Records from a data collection
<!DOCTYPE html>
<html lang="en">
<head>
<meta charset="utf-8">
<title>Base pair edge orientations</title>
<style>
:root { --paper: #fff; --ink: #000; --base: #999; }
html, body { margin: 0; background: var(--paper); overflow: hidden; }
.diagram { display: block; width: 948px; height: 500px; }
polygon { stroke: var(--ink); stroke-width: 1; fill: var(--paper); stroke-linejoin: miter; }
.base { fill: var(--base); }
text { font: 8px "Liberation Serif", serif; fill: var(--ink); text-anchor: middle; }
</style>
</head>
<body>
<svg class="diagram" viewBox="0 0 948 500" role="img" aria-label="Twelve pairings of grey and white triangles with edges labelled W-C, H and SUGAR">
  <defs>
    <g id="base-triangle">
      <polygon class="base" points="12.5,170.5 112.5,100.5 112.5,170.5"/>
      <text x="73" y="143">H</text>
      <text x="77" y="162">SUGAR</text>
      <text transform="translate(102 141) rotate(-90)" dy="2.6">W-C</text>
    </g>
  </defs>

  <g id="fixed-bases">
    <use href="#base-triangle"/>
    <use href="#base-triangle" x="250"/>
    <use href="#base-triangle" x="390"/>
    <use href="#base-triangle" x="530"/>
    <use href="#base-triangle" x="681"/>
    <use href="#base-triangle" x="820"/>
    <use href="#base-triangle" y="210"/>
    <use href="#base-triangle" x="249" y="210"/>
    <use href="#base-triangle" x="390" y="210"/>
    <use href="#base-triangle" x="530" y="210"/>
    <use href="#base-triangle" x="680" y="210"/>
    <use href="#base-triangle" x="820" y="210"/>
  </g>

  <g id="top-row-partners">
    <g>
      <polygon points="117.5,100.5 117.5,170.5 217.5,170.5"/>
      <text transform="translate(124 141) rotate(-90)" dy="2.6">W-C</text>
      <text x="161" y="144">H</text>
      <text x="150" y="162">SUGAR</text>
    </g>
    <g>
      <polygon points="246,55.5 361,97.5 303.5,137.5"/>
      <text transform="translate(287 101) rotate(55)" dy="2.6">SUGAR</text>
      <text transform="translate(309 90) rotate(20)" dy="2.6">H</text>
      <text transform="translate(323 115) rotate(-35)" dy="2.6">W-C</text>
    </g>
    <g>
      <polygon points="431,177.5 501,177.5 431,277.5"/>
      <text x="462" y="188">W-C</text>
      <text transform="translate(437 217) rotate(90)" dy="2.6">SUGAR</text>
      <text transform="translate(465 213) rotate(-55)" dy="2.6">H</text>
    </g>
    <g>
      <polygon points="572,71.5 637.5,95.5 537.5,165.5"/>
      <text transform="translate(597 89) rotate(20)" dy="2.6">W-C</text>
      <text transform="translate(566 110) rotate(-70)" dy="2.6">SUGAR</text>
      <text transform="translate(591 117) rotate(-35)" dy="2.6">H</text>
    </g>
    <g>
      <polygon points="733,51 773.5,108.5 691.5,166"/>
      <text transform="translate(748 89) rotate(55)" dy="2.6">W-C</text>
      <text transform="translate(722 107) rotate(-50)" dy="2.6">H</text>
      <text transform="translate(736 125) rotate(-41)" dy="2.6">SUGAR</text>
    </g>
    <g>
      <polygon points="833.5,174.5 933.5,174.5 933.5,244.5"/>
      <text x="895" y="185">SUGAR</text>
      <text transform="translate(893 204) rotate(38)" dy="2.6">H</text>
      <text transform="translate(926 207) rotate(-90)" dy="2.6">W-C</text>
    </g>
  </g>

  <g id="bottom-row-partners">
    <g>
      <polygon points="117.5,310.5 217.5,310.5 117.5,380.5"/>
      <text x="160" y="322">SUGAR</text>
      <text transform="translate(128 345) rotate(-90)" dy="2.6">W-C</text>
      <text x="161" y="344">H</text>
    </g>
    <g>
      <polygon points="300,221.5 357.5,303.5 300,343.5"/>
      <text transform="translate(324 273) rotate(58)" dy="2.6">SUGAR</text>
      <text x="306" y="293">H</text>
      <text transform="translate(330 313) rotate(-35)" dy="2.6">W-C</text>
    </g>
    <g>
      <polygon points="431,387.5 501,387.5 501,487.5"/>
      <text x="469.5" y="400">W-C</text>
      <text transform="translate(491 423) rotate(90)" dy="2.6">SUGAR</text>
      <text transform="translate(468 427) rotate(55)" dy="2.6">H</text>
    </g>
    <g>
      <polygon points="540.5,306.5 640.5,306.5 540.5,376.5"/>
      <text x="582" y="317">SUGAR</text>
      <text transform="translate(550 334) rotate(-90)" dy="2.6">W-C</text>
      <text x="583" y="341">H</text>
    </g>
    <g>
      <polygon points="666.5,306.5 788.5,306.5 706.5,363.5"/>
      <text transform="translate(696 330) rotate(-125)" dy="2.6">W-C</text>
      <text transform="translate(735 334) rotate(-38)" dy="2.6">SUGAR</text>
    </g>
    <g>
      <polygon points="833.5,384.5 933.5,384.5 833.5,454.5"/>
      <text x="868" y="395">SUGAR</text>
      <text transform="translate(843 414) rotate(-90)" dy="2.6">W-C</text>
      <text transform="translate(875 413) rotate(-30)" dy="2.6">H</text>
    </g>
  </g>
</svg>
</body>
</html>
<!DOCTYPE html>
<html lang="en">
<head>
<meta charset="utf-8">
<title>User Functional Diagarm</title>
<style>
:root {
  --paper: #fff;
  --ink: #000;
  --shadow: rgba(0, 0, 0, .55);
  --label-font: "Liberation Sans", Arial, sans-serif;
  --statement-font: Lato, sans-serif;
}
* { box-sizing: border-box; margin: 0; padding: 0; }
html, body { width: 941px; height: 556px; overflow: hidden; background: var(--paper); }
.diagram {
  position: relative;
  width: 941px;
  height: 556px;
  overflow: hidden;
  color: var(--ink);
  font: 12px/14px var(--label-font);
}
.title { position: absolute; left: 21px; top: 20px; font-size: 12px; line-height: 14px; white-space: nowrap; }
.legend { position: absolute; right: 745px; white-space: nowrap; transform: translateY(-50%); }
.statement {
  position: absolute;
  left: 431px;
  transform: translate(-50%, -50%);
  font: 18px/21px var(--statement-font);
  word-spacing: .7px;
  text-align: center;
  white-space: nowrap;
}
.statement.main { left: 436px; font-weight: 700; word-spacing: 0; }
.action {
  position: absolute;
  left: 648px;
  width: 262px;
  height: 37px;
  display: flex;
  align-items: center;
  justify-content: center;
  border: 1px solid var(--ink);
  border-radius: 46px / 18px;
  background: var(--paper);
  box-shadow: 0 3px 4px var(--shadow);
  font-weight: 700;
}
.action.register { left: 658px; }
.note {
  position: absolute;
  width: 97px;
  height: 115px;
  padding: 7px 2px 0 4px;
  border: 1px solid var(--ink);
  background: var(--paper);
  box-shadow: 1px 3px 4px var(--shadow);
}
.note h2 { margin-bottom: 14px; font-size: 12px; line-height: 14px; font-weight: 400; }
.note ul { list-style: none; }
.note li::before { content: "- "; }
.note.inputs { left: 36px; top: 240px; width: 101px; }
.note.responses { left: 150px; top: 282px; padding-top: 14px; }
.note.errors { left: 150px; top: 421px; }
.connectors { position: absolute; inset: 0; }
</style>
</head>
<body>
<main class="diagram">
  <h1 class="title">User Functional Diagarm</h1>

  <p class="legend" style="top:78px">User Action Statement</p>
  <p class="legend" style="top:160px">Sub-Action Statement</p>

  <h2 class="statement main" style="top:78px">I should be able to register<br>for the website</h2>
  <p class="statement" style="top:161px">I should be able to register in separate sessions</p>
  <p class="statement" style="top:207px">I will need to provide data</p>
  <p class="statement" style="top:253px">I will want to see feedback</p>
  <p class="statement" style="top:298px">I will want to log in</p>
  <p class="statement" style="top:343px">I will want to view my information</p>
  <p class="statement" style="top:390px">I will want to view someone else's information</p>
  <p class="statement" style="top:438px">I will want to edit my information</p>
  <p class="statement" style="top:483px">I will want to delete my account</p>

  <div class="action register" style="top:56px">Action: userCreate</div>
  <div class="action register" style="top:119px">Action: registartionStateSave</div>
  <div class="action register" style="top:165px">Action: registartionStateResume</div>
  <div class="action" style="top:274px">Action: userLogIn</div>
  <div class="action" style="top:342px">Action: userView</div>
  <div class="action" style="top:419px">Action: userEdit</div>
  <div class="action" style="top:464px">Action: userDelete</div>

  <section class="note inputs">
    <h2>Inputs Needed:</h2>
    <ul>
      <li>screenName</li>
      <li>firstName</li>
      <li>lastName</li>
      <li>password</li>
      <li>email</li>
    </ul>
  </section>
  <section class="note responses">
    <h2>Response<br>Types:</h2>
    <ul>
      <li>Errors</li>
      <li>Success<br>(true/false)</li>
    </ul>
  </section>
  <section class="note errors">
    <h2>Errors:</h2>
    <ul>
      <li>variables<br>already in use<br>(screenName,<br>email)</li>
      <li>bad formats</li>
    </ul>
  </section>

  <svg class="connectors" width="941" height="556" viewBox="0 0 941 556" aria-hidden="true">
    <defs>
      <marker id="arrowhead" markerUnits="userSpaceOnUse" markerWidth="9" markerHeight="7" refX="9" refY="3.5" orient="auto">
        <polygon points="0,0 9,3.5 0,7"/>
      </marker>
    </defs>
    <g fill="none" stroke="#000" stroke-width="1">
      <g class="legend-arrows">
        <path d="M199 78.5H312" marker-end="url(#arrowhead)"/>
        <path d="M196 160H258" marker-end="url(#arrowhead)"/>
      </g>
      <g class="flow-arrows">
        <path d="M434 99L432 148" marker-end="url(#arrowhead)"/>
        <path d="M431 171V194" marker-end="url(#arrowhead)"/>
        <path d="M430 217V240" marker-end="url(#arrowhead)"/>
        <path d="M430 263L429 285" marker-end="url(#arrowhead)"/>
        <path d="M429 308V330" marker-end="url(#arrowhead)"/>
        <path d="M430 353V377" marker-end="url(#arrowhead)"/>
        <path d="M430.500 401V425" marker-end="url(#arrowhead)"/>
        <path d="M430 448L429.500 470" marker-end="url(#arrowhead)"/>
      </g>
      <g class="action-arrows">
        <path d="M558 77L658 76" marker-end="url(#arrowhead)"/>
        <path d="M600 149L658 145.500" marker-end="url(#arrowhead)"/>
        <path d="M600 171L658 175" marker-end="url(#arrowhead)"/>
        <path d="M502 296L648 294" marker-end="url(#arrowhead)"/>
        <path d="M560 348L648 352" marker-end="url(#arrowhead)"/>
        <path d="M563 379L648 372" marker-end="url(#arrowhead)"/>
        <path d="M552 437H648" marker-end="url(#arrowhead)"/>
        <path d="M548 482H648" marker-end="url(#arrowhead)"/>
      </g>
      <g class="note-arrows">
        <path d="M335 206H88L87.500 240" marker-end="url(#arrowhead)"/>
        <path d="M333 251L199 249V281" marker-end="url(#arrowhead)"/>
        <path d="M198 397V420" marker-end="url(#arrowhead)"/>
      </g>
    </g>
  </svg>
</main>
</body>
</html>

AIM OF THE EXERCISE: Your answer should be each line from the entries that includes the string "center".

ANSWER BELOW:
  text-align: center;
  align-items: center;
  justify-content: center;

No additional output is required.